Extract from the listing each line in which the word "density" appears.

........

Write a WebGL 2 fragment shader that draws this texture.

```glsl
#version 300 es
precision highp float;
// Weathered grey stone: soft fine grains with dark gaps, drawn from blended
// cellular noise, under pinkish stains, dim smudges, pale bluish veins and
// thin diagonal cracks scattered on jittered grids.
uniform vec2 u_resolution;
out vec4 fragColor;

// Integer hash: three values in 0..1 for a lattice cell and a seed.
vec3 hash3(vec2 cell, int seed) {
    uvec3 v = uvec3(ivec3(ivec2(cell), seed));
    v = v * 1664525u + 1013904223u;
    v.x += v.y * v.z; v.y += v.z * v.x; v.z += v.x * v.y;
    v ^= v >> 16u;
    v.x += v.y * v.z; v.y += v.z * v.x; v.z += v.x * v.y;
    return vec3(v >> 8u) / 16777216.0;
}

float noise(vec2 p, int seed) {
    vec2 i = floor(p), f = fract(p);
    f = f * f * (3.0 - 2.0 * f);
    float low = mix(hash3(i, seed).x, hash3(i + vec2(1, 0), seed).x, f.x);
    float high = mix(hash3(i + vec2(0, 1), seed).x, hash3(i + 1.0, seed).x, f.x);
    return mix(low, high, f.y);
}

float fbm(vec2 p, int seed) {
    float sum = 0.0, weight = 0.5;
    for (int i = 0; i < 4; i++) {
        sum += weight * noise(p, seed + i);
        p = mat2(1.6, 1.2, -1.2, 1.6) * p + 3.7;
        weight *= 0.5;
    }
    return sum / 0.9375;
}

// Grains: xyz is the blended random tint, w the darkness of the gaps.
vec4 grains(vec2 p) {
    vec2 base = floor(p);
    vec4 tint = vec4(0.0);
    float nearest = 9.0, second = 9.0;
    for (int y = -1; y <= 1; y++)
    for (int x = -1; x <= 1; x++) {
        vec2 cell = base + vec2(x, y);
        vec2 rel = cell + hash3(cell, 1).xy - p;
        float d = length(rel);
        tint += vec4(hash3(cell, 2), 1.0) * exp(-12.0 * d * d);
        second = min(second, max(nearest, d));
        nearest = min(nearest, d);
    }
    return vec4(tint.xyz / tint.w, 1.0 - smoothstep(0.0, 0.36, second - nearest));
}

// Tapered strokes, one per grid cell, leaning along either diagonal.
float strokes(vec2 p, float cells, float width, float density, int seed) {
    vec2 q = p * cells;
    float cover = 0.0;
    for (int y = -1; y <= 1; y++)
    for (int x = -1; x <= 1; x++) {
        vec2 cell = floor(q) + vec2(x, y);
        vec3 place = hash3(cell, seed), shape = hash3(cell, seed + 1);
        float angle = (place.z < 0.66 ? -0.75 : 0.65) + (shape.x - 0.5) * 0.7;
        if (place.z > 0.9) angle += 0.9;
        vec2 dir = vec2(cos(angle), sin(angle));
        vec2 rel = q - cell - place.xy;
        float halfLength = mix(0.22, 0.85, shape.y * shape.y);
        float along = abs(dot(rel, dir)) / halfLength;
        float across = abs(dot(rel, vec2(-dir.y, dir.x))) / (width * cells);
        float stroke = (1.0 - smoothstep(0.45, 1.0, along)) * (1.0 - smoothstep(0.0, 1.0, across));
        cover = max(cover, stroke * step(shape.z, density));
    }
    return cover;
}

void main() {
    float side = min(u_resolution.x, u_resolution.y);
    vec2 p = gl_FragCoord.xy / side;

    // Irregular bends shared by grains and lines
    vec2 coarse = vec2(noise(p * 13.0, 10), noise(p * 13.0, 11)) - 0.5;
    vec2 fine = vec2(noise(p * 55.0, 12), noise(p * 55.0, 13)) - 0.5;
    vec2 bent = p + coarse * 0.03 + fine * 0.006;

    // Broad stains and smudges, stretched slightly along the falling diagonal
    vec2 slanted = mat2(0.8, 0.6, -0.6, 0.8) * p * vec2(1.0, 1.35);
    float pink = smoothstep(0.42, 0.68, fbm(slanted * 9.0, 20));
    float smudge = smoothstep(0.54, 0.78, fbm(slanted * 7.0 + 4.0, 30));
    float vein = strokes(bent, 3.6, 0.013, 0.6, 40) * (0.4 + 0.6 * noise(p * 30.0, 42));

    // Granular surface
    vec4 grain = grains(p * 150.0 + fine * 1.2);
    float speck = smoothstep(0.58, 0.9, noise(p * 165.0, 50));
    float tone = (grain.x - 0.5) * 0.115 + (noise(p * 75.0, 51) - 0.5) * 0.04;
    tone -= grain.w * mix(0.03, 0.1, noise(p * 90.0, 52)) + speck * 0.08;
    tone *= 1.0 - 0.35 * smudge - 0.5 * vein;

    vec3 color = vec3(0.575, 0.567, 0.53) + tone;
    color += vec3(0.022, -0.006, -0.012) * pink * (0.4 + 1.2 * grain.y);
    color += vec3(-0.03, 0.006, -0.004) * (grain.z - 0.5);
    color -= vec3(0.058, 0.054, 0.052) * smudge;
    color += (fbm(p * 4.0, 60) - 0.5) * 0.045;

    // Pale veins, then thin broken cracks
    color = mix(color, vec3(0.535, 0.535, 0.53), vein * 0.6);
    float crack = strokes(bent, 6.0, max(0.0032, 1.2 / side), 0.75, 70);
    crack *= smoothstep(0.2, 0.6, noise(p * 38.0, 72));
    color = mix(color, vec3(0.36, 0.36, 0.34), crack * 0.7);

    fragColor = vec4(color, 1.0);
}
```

........

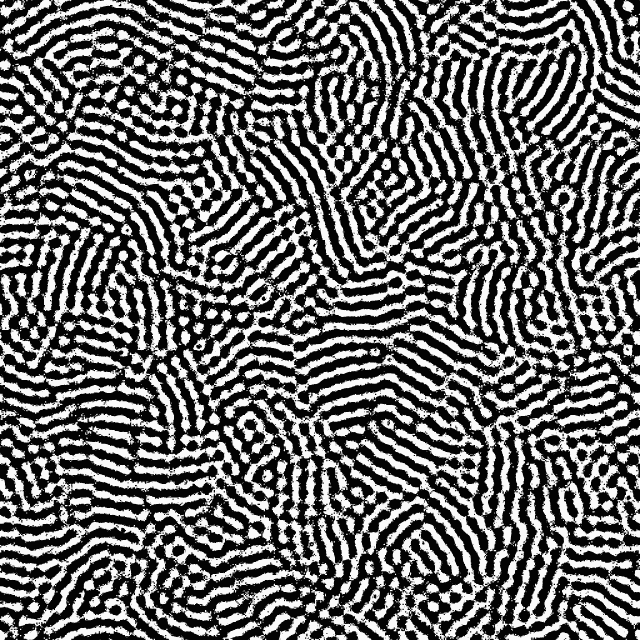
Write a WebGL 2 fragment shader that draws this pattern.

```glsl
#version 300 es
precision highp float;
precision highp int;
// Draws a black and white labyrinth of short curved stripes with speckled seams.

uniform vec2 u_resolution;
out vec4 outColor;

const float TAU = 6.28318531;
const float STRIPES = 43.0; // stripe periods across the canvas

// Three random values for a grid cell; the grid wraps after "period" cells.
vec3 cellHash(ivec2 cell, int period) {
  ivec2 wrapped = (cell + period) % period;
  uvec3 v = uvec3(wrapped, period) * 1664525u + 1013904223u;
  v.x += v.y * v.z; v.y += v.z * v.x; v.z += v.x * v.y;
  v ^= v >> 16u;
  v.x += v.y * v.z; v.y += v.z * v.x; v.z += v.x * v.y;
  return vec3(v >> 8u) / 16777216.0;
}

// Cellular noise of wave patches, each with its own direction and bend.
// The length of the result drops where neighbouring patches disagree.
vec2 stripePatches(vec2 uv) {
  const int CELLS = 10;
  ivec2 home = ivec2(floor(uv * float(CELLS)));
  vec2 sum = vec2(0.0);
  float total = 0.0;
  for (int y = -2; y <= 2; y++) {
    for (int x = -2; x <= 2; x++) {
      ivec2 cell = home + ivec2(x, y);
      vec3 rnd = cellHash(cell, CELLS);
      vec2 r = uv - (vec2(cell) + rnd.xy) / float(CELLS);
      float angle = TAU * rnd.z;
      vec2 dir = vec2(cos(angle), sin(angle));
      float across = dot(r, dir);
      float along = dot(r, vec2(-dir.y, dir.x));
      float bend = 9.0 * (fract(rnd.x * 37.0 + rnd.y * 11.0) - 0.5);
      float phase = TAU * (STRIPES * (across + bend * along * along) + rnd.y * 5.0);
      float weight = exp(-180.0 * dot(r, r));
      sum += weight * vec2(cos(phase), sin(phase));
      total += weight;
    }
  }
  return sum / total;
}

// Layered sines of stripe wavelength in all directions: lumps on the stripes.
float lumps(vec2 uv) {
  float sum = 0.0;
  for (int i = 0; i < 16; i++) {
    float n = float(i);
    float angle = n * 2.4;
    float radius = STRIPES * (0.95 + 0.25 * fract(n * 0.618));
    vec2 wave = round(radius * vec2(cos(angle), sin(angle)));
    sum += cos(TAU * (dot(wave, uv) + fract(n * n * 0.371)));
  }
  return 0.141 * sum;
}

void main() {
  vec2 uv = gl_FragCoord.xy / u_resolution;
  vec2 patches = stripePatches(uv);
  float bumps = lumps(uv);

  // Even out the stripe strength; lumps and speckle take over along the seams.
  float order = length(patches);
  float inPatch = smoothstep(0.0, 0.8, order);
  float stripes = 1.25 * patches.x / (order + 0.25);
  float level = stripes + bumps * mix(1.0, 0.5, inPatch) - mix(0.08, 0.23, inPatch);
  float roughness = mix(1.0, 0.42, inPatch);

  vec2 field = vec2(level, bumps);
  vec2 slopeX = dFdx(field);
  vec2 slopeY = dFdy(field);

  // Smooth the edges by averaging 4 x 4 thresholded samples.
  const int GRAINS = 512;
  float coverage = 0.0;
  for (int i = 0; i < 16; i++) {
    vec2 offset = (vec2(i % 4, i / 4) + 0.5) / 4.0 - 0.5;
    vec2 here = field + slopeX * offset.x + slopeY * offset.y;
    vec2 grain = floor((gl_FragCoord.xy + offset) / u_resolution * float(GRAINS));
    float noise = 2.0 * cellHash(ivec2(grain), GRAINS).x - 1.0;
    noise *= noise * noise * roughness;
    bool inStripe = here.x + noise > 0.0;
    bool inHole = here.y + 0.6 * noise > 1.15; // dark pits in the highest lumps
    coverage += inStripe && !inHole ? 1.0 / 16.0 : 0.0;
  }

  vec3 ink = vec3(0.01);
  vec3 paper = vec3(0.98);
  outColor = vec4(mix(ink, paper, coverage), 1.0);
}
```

........

◆ YOUR SOLUTION ◆
float strokes(vec2 p, float cells, float width, float density, int seed) {
        cover = max(cover, stroke * step(shape.z, density));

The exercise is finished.